[What to work on] Those lines of the data that hold the word "next" are to be copied out.

[Exercise data]
_ _ _

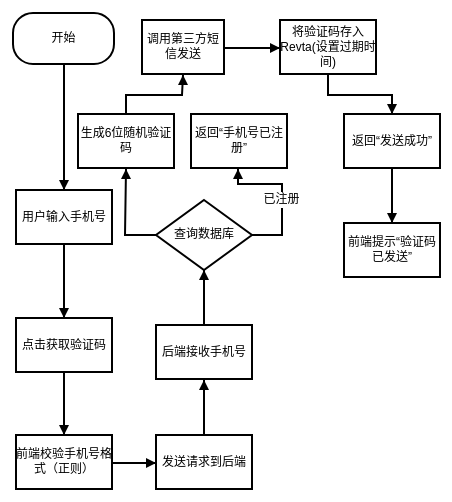
<!DOCTYPE html>
<html lang="zh-CN">
<head>
<meta charset="utf-8">
<title>手机号验证码流程</title>
<style>
:root { --ink: #000; --paper: #fff; }
* { box-sizing: border-box; }
html, body { margin: 0; background: var(--paper); }
.flowchart {
  position: relative;
  width: 452px;
  height: 502px;
  overflow: hidden;
  background: var(--paper);
  color: var(--ink);
  font: 12px/15px "Liberation Sans", "Noto Sans CJK SC", sans-serif;
}
.connectors { position: absolute; left: 0; top: 0; }
.connectors .lines { fill: none; stroke: var(--ink); stroke-width: 2; }
.connectors .decision-shape { fill: var(--paper); stroke: var(--ink); stroke-width: 2; }
.node {
  position: absolute;
  display: flex;
  align-items: center;
  justify-content: center;
  width: 98px;
  height: 56px;
  text-align: center;
  white-space: nowrap;
}
.node span { flex: none; }
.step, .terminal { border: 2px solid var(--ink); background: var(--paper); }
.terminal { left: 12px; top: 12px; width: 103px; height: 53px; border-radius: 21px; }
.input-phone { left: 15px; top: 189px; }
.get-code { left: 15px; top: 317px; }
.check-phone { left: 15px; top: 434px; }
.send-request { left: 155px; top: 434px; }
.receive-phone { left: 155px; top: 324px; }
.query-database { left: 155px; top: 206px; }
.generate-code { left: 77px; top: 113px; }
.already-registered { left: 190px; top: 113px; }
.call-sms { left: 141px; top: 19px; width: 84px; }
.store-code { left: 279px; top: 19px; }
.return-success { left: 343px; top: 113px; }
.show-sent { left: 343px; top: 222px; }
.branch-label {
  position: absolute;
  left: 263px;
  top: 192px;
  width: 37px;
  height: 16px;
  background: var(--paper);
  text-align: center;
  white-space: nowrap;
}
</style>
</head>
<body>
<main class="flowchart">
  <svg class="connectors" width="452" height="502" viewBox="0 0 452 502" aria-hidden="true">
    <defs>
      <marker id="arrow" markerUnits="userSpaceOnUse" markerWidth="10" markerHeight="10" refX="10" refY="5" orient="auto">
        <polygon points="0,0 10,5 0,10" fill="#000"/>
      </marker>
      <marker id="arrow-up" markerUnits="userSpaceOnUse" markerWidth="10" markerHeight="10" refX="5" refY="0">
        <polygon points="0,10 5,0 10,10" fill="#000"/>
      </marker>
    </defs>
    <g class="lines">
      <g marker-end="url(#arrow)">
        <path d="M64 64V190"/>
        <path d="M64 244V318"/>
        <path d="M64 372V435"/>
        <path d="M112 463H156"/>
        <path d="M204 435V380"/>
        <path d="M204 325V270"/>
        <path d="M224 48H280"/>
        <path d="M328 74V95H392V114"/>
        <path d="M392 168V223"/>
      </g>
      <g marker-end="url(#arrow-up)">
        <path d="M156 235H125L126 169"/>
        <path d="M252 235H282V184H238V169"/>
        <path d="M126 114V95H182L183 75"/>
      </g>
    </g>
    <polygon class="decision-shape" points="204,200 252,235 204,270 156,235"/>
  </svg>

  <div class="node terminal"><span>开始</span></div>
  <div class="node step input-phone"><span>用户输入手机号</span></div>
  <div class="node step get-code"><span>点击获取验证码</span></div>
  <div class="node step check-phone"><span>前端校验手机号格<br>式（正则）</span></div>
  <div class="node step send-request"><span>发送请求到后端</span></div>
  <div class="node step receive-phone"><span>后端接收手机号</span></div>
  <div class="node query-database"><span>查询数据库</span></div>
  <div class="node step generate-code"><span>生成6位随机验证<br>码</span></div>
  <div class="node step already-registered"><span>返回“手机号已注<br>册”</span></div>
  <div class="node step call-sms"><span>调用第三方短<br>信发送</span></div>
  <div class="node step store-code"><span>将验证码存入<br>Revta(设置过期时<br>间)</span></div>
  <div class="node step return-success"><span>返回“发送成功”</span></div>
  <div class="node step show-sent"><span>前端提示“验证码<br>已发送”</span></div>
  <div class="branch-label">已注册</div>
</main>
</body>
</html>
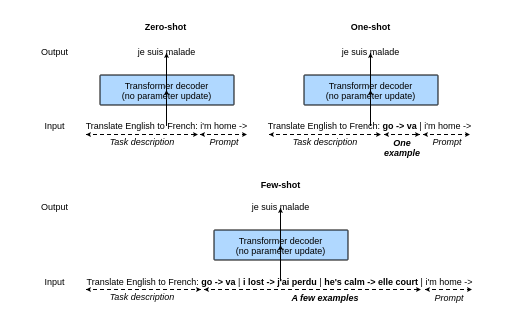
<!DOCTYPE html>
<html lang="en">
<head>
<meta charset="utf-8">
<title>Zero-shot, one-shot and few-shot prompting</title>
<style>
:root { --paper: #fff; --ink: #000; --block: #b0d8ff; }
* { box-sizing: border-box; margin: 0; padding: 0; }
html, body { width: 517px; height: 326px; overflow: hidden; background: var(--paper); }
.diagram { position: relative; width: 517px; height: 326px; color: var(--ink); font: 9px/10px "Liberation Sans", Arial, sans-serif; }
.node { position: absolute; left: var(--x); top: var(--y); transform: translate(-50%, -50%); white-space: nowrap; text-align: center; font-size: 9px; font-weight: 400; }
h2.node { font-weight: 700; }
.decoder { width: 135px; height: 31px; padding-top: 5px; background: var(--block); border: 1px solid var(--ink); border-radius: 1px; }
.note { font-style: italic; }
.strong { font-weight: 700; }
.arrows { position: absolute; left: 0; top: 0; fill: none; stroke: var(--ink); stroke-width: 1; }
.spans { stroke-dasharray: 4 3; }
.head { fill: var(--ink); stroke: none; }
</style>
</head>
<body>
<main class="diagram">
  <span class="node" style="--x:54.5px;--y:52px">Output</span>
  <span class="node" style="--x:54.5px;--y:126px">Input</span>
  <span class="node" style="--x:54.5px;--y:207px">Output</span>
  <span class="node" style="--x:54.5px;--y:282px">Input</span>

  <section aria-label="Zero-shot">
    <h2 class="node" style="--x:165.5px;--y:27px">Zero-shot</h2>
    <p class="node" style="--x:166.5px;--y:52px">je suis malade</p>
    <div class="node decoder" style="--x:166.5px;--y:89.5px">Transformer decoder<br>(no parameter update)</div>
    <p class="node" style="--x:166.5px;--y:126px">Translate English to French: i'm home -&gt;</p>
    <span class="node note" style="--x:142px;--y:142px">Task description</span>
    <span class="node note" style="--x:224px;--y:142px">Prompt</span>
  </section>

  <section aria-label="One-shot">
    <h2 class="node" style="--x:370.5px;--y:27px">One-shot</h2>
    <p class="node" style="--x:370.5px;--y:52px">je suis malade</p>
    <div class="node decoder" style="--x:370.5px;--y:89.5px">Transformer decoder<br>(no parameter update)</div>
    <p class="node" style="--x:369.5px;--y:126px">Translate English to French: <b>go -&gt; va</b> | i'm home -&gt;</p>
    <span class="node note" style="--x:325px;--y:142px">Task description</span>
    <span class="node note strong" style="--x:402px;--y:148px">One<br>example</span>
    <span class="node note" style="--x:447px;--y:142px">Prompt</span>
  </section>

  <section aria-label="Few-shot">
    <h2 class="node" style="--x:280.5px;--y:185px">Few-shot</h2>
    <p class="node" style="--x:280.5px;--y:207px">je suis malade</p>
    <div class="node decoder" style="--x:280.5px;--y:244.5px">Transformer decoder<br>(no parameter update)</div>
    <p class="node" style="--x:279.5px;--y:282px">Translate English to French: <b>go -&gt; va</b> | <b>i lost -&gt; j'ai perdu</b> | <b>he's calm -&gt; elle court</b> | i'm home -&gt;</p>
    <span class="node note" style="--x:142px;--y:297px">Task description</span>
    <span class="node note strong" style="--x:325px;--y:298px">A few examples</span>
    <span class="node note" style="--x:449px;--y:298px">Prompt</span>
  </section>

  <svg class="arrows" width="517" height="326" viewBox="0 0 517 326" aria-hidden="true">
    <defs>
      <marker id="tip" class="head" viewBox="0 0 5 5" markerWidth="5" markerHeight="5" refX="5" refY="2.5" orient="auto-start-reverse" markerUnits="userSpaceOnUse">
        <polygon points="0,0 5,2.5 0,5 1,2.5"/>
      </marker>
      <g id="flow">
        <line x1="0" y1="74" x2="0" y2="38" marker-end="url(#tip)"/>
        <line x1="0" y1="42" x2="0" y2="1" marker-end="url(#tip)"/>
      </g>
    </defs>
    <use href="#flow" x="166.5" y="52"/>
    <use href="#flow" x="370.5" y="52"/>
    <use href="#flow" x="280.5" y="207"/>
    <g class="spans" marker-start="url(#tip)" marker-end="url(#tip)">
      <path d="M86 134.5H198" marker-start="url(#tip)" marker-end="url(#tip)"/>
      <path d="M200 134.5H247" marker-start="url(#tip)" marker-end="url(#tip)"/>
      <path d="M269 134.5H381" marker-start="url(#tip)" marker-end="url(#tip)"/>
      <path d="M384 134.5H420" marker-start="url(#tip)" marker-end="url(#tip)"/>
      <path d="M423 134.5H470" marker-start="url(#tip)" marker-end="url(#tip)"/>
      <path d="M86 289.5H201" marker-start="url(#tip)" marker-end="url(#tip)"/>
      <path d="M204 289.5H421" marker-start="url(#tip)" marker-end="url(#tip)"/>
      <path d="M425 289.5H472" marker-start="url(#tip)" marker-end="url(#tip)"/>
    </g>
  </svg>
</main>
</body>
</html>
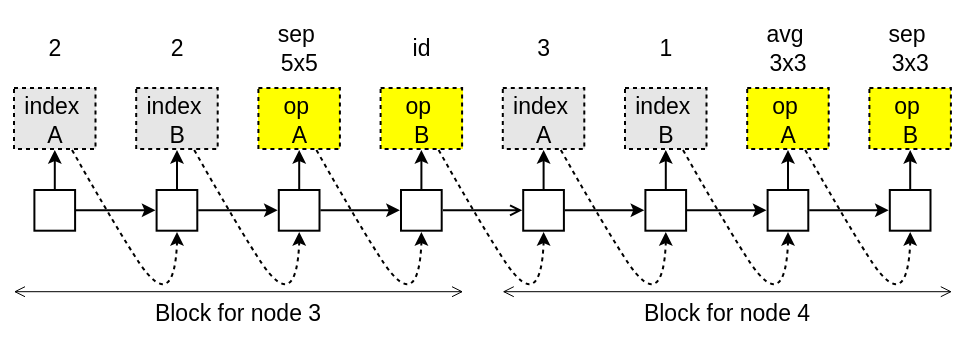
<!DOCTYPE html>
<html lang="en">
<head>
<meta charset="utf-8">
<title>Block sequence diagram</title>
<style>
:root {
  --ink: #000;
  --paper: #fff;
  --index: #e6e6e6;
  --op: #ff0;
}
* { box-sizing: border-box; margin: 0; padding: 0; }
body { width: 964px; height: 344px; overflow: hidden; background: var(--paper); }
.diagram {
  position: relative;
  width: 964px;
  height: 344px;
  overflow: hidden;
  color: var(--ink);
  font: 23px/29px "Liberation Sans", Arial, sans-serif;
  text-align: center;
}
.steps {
  display: grid;
  grid-template-columns: repeat(8, 82px);
  column-gap: 40.2px;
  padding: 19.7px 0 0 14px;
}
.choice {
  display: flex;
  flex-direction: column;
  justify-content: center;
  height: 58px;
  margin-bottom: 10.3px;
}
.kind { height: 61px; padding-top: 3.7px; }
.index { background: var(--index); }
.op { background: var(--op); }
.blocks {
  position: absolute;
  left: 14px;
  top: 298.7px;
  display: grid;
  grid-template-columns: 448px 448px;
  column-gap: 41px;
}
.connectors { position: absolute; inset: 0; fill: none; stroke: var(--ink); stroke-width: 2; }
.head { fill: var(--ink); stroke: none; }
.cell { fill: var(--paper); }
.dashed { stroke-dasharray: 4 4; }
.thin { stroke-width: 1; }
</style>
</head>
<body>
<main class="diagram">
  <div class="steps">
    <div><p class="choice">2</p><p class="kind index">index&nbsp;<br>A</p></div>
    <div><p class="choice">2</p><p class="kind index">index&nbsp;<br>B</p></div>
    <div><p class="choice">sep&nbsp;<br>5x5</p><p class="kind op">op&nbsp;<br>A</p></div>
    <div><p class="choice">id</p><p class="kind op">op&nbsp;<br>B</p></div>
    <div><p class="choice">3</p><p class="kind index">index&nbsp;<br>A</p></div>
    <div><p class="choice">1</p><p class="kind index">index&nbsp;<br>B</p></div>
    <div><p class="choice">avg&nbsp;<br>3x3</p><p class="kind op">op&nbsp;<br>A</p></div>
    <div><p class="choice">sep&nbsp;<br>3x3</p><p class="kind op">op&nbsp;<br>B</p></div>
  </div>

  <svg class="connectors" width="964" height="344" viewBox="0 0 964 344" aria-hidden="true">
    <defs>
      <polygon id="head-up" class="head" points="0,0 7,14 0,11 -7,14"/>
      <g id="step">
        <rect class="dashed" x="14" y="88" width="81.5" height="61"/>
        <rect class="cell" x="34.4" y="190" width="40.7" height="40.7"/>
        <line x1="54.8" y1="190" x2="54.8" y2="160"/>
        <use href="#head-up" x="54.8" y="150"/>
      </g>
      <g id="feedback">
        <path class="dashed" d="M72 150Q118 231 140 264Q174 313 177 243"/>
        <use href="#head-up" x="177" y="232"/>
      </g>
      <g id="next">
        <line x1="76" y1="210.3" x2="146" y2="210.3"/>
        <use href="#head-up" transform="translate(155.5 210.3) rotate(90)"/>
      </g>
      <path id="span" class="thin" d="M15 291.7H462M25 286.7L15 291.7L25 296.7M452 286.7L462 291.7L452 296.7"/>
    </defs>

    <use href="#step"/>
    <use href="#step" x="122.2"/>
    <use href="#step" x="244.4"/>
    <use href="#step" x="366.6"/>
    <use href="#step" x="488.8"/>
    <use href="#step" x="611"/>
    <use href="#step" x="733.2"/>
    <use href="#step" x="855.4"/>

    <use href="#feedback"/>
    <use href="#feedback" x="122.2"/>
    <use href="#feedback" x="244.4"/>
    <use href="#feedback" x="366.6"/>
    <use href="#feedback" x="488.8"/>
    <use href="#feedback" x="611"/>
    <use href="#feedback" x="733.2"/>

    <use href="#next"/>
    <use href="#next" x="122.2"/>
    <use href="#next" x="244.4"/>
    <path d="M443 210.3H520M510 205.3L520 210.3L510 215.3"/>
    <use href="#next" x="488.8"/>
    <use href="#next" x="611"/>
    <use href="#next" x="733.2"/>

    <use href="#span"/>
    <use href="#span" x="488.8"/>
  </svg>

  <div class="blocks"><p>Block for node 3</p><p>Block for node 4</p></div>
</main>
</body>
</html>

_ _ _

[Answer section]
      <g id="next">
    <use href="#next"/>
    <use href="#next" x="122.2"/>
    <use href="#next" x="244.4"/>
    <use href="#next" x="488.8"/>
    <use href="#next" x="611"/>
    <use href="#next" x="733.2"/>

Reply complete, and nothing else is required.